ComplianceEase announced that ComplianceAnalyzer will audit loans for compliance with the Dodd-Frank Act, including identification of the highest-impact barriers to meeting the Qualified Mortgage (QM) standard. ComplianceEase quantified the areas of greatest industry impact in the QM rule, all of which will be included in ComplianceAnalyzer audit reports at least two months before the effective date of January 10, 2014.
ComplianceEase analyzed the effects that the QM rules will have on current mortgage loans audited by ComplianceAnalyzer, finding that more than one in five loans originated today would not qualify for the QM Safe Harbor. Specifically:
►More than half of such loans have fees that exceed the new three percent points and fees threshold
►Loans with fees that exceed the three percent threshold typically exceed it by nearly $1,500; and
►The rest have APRs that are too high to qualify for the safe harbor classification
Based on current guidelines, these loans also will not be eligible for purchase, insurance or guarantee by government-sponsored enterprises (GSEs) or government agencies. Moreover, due to lack of marketability, lenders generally try to avoid originating loans known as “high-cost” loans, which are subject to restrictions in the Home Ownership and Equity Protection Act (HOEPA). With new, stricter points and fees thresholds in the amended HOEPA, close to three percent of loans in the study that previously weren’t HOEPA loans would move into the federal “high-cost” category. On average, those loans would exceed the new HOEPA points and fees threshold by more than $1,000. ComplianceEase has designed the new capabilities in ComplianceAnalyzer to target these areas of high exposure.
ComplianceAnalyzer offers compliance protection to financial institutions with real-time, loan-level audits for federal, state and local laws, regulations, and secondary market investor requirements. Lenders can quickly correct violations using detailed analysis reports before a loan closes.
“We used ComplianceAnalyzer, together with proprietary loan data modeling, to simulate current lending patterns under the forthcoming rules. The results have given us a good idea of the impact that the new rules and, in particular, the new thresholds will have when January comes around," said Jason Roth, CMT, senior vice president of Product Development at ComplianceEase.
As part of the Dodd-Frank Act, the Consumer Financial Protection Bureau (CFPB) is implementing broad regulatory changes to require that mortgage lenders verify that borrowers have the ability to repay their loans. The QM designation offers an alternative to those provisions in exchange for tighter limits on fees, APR, and other terms of the loan. Starting in January, loans that aren’t eligible for purchase, insurance, or guarantee by GSEs or government agencies must also comply with new underwriting standards.
Whether a loan is originated according to QM rules or the ability-to-repay provisions of Dodd-Frank, compliance requirements are both comprehensive and challenging. Lenders are especially concerned about non-compliance with the new rules because legal liability can potentially be assigned to their institutions and any secondary investors or servicers for the life of a loan. In all cases, lenders will need to retain detailed records of their process and their data to substantiate their findings, making technology a must in order to stay in compliance.

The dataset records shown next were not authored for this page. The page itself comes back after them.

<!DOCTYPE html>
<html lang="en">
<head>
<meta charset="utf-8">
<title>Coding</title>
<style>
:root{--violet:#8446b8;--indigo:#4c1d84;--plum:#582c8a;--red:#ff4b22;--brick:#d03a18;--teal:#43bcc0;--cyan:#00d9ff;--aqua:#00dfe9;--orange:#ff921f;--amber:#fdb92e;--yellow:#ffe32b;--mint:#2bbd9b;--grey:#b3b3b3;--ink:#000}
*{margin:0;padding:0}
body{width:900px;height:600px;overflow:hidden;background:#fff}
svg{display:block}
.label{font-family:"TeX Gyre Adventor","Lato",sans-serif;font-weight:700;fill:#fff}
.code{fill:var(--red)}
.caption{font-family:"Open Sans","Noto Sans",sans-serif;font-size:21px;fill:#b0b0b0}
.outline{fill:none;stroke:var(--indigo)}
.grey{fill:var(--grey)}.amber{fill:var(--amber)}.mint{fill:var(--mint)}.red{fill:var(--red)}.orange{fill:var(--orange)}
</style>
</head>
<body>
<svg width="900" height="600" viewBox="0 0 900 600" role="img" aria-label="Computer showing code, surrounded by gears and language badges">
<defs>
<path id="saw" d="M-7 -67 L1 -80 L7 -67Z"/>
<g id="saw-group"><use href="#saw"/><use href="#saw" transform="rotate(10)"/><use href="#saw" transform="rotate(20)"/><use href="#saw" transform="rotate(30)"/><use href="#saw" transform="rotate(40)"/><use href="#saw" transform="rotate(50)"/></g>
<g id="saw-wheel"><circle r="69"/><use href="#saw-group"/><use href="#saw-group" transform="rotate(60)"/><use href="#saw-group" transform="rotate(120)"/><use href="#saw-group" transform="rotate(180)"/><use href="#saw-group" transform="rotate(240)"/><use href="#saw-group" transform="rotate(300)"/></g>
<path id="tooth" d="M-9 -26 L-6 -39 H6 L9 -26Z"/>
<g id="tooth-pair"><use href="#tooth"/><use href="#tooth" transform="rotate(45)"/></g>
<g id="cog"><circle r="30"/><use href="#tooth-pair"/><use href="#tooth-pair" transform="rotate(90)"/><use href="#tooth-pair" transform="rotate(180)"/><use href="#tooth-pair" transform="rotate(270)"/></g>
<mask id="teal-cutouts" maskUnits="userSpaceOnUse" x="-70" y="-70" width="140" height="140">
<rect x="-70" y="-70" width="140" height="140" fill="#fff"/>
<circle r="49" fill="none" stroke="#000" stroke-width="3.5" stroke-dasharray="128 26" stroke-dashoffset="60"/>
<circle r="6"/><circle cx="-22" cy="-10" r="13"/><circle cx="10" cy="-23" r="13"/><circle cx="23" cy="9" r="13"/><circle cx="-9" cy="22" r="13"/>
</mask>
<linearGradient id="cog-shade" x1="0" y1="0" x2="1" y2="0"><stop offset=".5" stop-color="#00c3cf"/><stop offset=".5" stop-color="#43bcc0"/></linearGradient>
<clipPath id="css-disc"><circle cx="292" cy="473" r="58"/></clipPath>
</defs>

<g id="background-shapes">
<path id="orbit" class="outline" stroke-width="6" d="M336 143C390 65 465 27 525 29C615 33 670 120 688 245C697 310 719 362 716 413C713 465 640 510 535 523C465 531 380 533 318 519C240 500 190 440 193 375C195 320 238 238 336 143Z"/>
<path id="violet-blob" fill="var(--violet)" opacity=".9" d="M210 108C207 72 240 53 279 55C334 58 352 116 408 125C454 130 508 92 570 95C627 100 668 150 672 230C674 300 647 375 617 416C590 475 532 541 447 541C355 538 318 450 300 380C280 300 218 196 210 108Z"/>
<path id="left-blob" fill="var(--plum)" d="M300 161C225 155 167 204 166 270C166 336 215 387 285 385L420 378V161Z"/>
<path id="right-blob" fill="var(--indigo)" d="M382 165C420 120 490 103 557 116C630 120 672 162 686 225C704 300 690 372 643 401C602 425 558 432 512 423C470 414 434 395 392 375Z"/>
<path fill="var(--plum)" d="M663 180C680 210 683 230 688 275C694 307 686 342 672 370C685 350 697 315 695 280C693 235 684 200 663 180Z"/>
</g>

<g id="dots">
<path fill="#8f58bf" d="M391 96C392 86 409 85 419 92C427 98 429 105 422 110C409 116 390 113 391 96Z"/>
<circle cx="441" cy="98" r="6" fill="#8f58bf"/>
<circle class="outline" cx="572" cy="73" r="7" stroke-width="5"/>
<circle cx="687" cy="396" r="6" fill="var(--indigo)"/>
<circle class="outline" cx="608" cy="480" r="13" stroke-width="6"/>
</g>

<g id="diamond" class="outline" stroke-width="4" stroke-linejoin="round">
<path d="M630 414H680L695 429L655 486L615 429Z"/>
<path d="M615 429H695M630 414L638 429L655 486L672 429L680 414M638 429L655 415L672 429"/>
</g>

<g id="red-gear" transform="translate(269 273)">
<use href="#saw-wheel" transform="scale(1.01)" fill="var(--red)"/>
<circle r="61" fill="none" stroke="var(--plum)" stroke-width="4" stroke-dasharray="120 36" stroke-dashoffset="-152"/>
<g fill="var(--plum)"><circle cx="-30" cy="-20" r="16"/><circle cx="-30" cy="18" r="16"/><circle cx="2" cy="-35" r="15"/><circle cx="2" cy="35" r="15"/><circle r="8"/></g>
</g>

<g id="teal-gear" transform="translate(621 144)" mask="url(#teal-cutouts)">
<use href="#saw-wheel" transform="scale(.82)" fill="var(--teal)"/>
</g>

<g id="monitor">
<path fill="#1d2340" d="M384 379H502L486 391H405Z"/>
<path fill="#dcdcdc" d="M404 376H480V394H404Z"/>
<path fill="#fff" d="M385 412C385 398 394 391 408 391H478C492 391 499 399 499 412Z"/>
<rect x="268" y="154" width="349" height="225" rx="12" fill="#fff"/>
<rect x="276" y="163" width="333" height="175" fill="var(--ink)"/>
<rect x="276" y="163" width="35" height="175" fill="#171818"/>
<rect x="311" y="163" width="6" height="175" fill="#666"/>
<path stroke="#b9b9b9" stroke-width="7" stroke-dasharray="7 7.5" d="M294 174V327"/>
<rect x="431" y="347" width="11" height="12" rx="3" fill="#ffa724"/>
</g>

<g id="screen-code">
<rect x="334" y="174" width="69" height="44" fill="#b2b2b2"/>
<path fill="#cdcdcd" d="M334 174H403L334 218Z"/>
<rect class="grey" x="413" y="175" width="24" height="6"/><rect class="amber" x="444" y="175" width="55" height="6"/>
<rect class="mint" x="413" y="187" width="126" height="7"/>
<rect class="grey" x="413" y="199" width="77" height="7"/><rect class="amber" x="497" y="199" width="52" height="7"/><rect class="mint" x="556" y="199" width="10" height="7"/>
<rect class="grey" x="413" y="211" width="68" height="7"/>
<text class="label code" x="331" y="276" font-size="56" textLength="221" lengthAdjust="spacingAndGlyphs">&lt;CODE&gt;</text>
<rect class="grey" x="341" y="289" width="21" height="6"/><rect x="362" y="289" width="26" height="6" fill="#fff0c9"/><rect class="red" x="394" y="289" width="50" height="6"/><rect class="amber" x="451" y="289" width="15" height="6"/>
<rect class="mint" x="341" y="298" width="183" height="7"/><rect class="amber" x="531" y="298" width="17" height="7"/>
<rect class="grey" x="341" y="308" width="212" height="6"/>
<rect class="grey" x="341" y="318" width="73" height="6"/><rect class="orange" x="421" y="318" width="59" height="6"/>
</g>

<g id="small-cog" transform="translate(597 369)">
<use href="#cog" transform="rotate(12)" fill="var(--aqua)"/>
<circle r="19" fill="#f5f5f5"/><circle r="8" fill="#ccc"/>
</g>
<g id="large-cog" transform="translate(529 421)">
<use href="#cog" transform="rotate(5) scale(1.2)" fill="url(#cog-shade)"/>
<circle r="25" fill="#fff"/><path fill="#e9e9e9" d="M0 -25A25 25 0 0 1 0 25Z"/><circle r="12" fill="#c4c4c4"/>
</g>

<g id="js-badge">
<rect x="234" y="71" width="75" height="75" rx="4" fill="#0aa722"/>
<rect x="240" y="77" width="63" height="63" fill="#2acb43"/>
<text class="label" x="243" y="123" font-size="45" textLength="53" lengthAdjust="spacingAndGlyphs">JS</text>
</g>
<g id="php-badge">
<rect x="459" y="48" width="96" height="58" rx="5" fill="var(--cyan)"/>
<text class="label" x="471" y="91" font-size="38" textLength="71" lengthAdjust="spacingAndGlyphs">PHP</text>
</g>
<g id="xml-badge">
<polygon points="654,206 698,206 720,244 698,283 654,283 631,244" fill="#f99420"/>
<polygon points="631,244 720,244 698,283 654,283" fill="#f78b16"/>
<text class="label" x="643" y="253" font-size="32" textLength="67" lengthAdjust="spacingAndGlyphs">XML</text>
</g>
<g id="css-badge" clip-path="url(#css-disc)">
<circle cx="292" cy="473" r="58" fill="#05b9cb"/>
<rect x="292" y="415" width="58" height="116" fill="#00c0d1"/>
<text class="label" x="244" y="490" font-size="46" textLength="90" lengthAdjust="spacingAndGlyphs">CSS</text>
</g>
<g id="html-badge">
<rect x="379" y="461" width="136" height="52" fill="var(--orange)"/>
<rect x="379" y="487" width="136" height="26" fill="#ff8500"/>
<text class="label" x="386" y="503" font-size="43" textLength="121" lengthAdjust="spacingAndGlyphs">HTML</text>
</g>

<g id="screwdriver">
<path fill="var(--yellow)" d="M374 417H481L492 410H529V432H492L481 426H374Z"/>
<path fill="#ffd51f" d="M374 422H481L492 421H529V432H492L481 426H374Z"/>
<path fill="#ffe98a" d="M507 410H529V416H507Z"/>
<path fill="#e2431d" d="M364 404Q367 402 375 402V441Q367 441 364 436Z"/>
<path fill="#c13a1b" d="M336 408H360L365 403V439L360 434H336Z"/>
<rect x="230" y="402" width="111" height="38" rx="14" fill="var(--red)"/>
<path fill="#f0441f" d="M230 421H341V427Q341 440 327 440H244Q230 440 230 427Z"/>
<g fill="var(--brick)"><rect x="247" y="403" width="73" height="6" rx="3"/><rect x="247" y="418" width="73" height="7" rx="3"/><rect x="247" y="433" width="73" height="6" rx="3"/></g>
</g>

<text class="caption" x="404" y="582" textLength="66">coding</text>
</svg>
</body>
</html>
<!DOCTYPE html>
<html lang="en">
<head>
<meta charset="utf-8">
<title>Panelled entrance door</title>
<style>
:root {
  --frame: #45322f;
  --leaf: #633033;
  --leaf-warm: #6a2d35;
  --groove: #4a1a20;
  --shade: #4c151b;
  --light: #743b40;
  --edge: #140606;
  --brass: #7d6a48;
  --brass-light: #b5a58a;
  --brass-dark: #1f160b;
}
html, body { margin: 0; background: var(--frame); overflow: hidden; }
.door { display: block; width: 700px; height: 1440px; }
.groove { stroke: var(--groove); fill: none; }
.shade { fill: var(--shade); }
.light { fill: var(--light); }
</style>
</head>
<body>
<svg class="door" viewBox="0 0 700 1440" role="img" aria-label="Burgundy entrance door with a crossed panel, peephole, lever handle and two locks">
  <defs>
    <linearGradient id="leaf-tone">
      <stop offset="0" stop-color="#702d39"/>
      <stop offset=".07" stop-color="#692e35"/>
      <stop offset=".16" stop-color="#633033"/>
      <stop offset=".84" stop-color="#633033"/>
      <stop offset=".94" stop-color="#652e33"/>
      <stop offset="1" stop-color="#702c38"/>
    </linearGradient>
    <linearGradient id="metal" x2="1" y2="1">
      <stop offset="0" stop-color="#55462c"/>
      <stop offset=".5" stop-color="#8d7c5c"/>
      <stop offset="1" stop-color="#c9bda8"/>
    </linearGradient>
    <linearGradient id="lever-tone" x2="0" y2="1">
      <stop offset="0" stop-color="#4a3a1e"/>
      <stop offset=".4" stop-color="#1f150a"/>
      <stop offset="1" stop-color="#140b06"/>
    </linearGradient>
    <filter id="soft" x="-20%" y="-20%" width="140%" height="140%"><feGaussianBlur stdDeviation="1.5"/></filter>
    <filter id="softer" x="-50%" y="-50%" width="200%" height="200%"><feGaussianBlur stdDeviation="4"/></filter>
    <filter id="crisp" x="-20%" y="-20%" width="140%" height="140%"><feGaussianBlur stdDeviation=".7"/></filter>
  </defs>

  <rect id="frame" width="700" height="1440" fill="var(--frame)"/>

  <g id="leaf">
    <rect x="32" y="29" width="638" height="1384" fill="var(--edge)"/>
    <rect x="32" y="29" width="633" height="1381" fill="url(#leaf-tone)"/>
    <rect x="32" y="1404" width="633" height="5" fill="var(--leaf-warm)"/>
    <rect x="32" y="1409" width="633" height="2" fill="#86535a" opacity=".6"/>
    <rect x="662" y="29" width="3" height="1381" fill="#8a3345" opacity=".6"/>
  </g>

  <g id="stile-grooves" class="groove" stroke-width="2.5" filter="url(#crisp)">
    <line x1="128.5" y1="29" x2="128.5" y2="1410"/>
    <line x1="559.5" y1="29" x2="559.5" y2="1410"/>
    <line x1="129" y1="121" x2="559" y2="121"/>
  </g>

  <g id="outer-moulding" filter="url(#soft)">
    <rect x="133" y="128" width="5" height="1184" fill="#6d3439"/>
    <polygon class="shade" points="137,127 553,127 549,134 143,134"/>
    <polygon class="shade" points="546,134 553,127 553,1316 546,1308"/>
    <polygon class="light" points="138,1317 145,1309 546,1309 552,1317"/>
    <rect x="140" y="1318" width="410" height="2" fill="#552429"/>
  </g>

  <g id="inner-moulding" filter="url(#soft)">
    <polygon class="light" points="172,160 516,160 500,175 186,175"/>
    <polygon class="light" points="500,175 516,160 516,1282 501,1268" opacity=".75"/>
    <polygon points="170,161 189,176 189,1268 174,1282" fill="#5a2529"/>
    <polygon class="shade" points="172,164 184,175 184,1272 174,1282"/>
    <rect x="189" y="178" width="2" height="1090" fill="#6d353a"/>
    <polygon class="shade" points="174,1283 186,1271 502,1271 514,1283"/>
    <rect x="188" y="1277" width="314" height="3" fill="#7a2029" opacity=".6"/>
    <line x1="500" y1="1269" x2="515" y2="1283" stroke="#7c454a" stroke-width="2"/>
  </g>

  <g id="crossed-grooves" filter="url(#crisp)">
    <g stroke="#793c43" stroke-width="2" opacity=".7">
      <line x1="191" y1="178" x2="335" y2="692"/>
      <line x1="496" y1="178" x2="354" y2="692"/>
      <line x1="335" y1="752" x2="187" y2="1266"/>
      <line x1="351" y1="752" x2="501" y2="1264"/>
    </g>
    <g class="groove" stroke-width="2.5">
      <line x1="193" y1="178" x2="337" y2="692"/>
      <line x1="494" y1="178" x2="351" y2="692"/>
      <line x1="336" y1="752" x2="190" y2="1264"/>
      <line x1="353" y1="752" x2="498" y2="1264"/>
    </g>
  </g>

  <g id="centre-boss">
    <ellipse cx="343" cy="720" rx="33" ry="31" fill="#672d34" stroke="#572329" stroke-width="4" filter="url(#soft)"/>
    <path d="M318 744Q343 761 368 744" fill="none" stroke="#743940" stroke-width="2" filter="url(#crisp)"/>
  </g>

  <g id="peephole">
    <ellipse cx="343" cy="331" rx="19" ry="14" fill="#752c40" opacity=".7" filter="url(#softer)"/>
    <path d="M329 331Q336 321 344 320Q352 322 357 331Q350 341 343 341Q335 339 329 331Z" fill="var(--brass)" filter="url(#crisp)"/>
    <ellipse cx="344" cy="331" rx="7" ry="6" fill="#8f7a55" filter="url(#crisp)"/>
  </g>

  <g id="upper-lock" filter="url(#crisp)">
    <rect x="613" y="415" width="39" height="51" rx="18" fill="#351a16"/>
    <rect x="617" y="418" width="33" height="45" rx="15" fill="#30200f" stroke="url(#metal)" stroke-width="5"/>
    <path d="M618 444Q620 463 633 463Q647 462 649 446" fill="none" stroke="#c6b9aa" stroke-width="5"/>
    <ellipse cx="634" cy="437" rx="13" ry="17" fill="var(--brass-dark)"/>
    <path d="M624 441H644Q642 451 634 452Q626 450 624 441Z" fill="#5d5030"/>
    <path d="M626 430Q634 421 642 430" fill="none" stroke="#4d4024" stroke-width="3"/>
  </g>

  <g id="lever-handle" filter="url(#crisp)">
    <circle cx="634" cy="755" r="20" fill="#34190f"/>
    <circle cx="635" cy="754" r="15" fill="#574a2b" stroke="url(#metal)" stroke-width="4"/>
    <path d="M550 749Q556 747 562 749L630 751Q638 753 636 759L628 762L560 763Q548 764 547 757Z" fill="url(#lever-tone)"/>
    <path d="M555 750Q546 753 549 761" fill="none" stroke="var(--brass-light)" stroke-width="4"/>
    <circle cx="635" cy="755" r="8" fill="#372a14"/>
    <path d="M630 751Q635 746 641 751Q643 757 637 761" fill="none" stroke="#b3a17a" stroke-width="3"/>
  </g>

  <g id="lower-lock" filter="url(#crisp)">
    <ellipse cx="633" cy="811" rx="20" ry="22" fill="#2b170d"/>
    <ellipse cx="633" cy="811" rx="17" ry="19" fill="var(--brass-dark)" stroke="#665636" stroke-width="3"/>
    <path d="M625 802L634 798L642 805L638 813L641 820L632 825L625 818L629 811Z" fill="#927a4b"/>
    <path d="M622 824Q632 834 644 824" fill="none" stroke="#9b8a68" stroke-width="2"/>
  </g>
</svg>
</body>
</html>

“Banking and mortgage executives need to evaluate their technology providers very carefully because the QM rule can create legal liability for the life of a loan,” said John Vong, CMB, CMT, president of ComplianceEase, “We’ve built our QM audits on a compliance platform that the industry has trusted for more than a decade. It’s easy to say that you have a QM compliance solution but our experience tells us that the devil is in the details.”